“From research and investigation, reasons given so far for the non-enrolment into schools in the north include, but not limited to distance of school, which was pegged at 44 per cent as well as opportunity cost and direct cost which are 36 per cent and 26 per cent respectively.
“Socio-economic status has been the main reason behind not being enrolled in school. Since May 2012, UNICEF has been implementing the eight year GEP3 (2012-2020).
“The main reasons given for girls’ dropout are direct cost, which is 29 per cent, no interest; which is 25 per cent and opportunity cost, which is 23 per cent,” he said.
New UNICEF Basic Education Strategy 2019-2030
Also speaking on the new UNICEF Basic Education Strategy 2019-2030, UNICEF Education Specialist, Muntaka Muktar, said the Integrated Quranic School (IQS) has been identified as an intervention capable of ensuring that all children, irrespective of their location in Kano State have the benefit of participating in western education.
He said the Integrated Quranic School, will afford children to be in their immediate learning environment ,”the natural Quranic environment”, while western curriculum of mathematics, English language and other core subjects is infused in the IQS programme.
According to Mr Muktar, the completion rate of primary education in Kano State is 49 per cent and numbers of girls transmitting to lower secondary school is 47 per cent while only 50.4 per cent of male transit to secondary schools.
“Also, only 63.0 per cent complete primary education among which only 57.7 per cent are female and 50.4 per cent are male,” he said.
UBEC to spend N2.7bn on 2,505 primary schools
Also speaking, the Director Social Mobilisation, Universal Basic Education Commission (UBEC), Bello Kagara, said N2.7 billion would be spent on the rehabilitation of 2,505 selected primary schools across the country.
He said each of the benefiting schools would receive a first disbursement of 75 per cent payment of the total amount allocated to it, while the remaining 25 per cent would be after the commission confirms its satisfaction with the utilisation of monies released earlier.
”For the pilot phase, under the macro project, we are supporting 15 schools per state, including the FCT. For the micro project, we are supporting 50 schools per state. In special projects, we are supporting 120 of such,” he said.
Mr Kagara said the SBMC committee must pay 10 per cent of the total amount for project execution before they can access the 75 per cent.
He lamented that weak funding and participation of key actors are some of the major challenges bedevilling quality and increased access to education in the country.
“Funding and participation of key actors and funding of education in Nigeria is weak and if not weak, inadequate.
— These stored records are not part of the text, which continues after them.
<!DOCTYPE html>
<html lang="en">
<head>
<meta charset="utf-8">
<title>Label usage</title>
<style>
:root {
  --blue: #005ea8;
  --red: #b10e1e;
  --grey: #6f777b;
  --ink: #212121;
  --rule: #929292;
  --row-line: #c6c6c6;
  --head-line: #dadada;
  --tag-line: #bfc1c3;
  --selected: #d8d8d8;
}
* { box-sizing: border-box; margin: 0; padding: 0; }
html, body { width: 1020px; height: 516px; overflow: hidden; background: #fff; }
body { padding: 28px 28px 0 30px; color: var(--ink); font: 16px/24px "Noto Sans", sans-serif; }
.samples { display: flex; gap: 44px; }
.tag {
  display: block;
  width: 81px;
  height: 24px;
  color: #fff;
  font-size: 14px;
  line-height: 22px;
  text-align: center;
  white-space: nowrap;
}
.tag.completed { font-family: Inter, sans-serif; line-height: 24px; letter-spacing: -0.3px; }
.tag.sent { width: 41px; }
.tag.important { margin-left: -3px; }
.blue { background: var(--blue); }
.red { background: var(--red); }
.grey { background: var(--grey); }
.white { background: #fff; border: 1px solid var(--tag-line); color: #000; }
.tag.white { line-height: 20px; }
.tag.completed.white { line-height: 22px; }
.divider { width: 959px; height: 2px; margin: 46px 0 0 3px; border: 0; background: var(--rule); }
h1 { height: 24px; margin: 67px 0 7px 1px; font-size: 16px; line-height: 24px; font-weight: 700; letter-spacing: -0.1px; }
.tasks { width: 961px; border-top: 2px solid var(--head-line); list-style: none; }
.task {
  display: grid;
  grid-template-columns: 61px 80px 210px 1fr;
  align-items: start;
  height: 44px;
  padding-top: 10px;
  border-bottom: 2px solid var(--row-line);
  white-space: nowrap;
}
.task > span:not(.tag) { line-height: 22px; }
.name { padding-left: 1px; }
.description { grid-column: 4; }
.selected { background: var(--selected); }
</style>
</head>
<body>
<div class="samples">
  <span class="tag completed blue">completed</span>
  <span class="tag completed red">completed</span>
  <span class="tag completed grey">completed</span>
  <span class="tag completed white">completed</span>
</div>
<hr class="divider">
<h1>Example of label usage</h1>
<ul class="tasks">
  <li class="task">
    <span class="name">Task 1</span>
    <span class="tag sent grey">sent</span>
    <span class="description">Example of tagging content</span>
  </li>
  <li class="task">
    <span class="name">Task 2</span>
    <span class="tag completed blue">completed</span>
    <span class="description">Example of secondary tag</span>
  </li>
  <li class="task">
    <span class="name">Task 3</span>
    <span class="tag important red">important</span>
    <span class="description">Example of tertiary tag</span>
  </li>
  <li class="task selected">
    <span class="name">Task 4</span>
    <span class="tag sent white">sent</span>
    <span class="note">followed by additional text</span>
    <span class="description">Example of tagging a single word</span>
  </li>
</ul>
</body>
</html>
“Basic education is not all about the effort put at the centre or the state actors. You can do or say whatever you want but as far as it doesn’t transcend to the community or school level, you are wasting your time,” he said.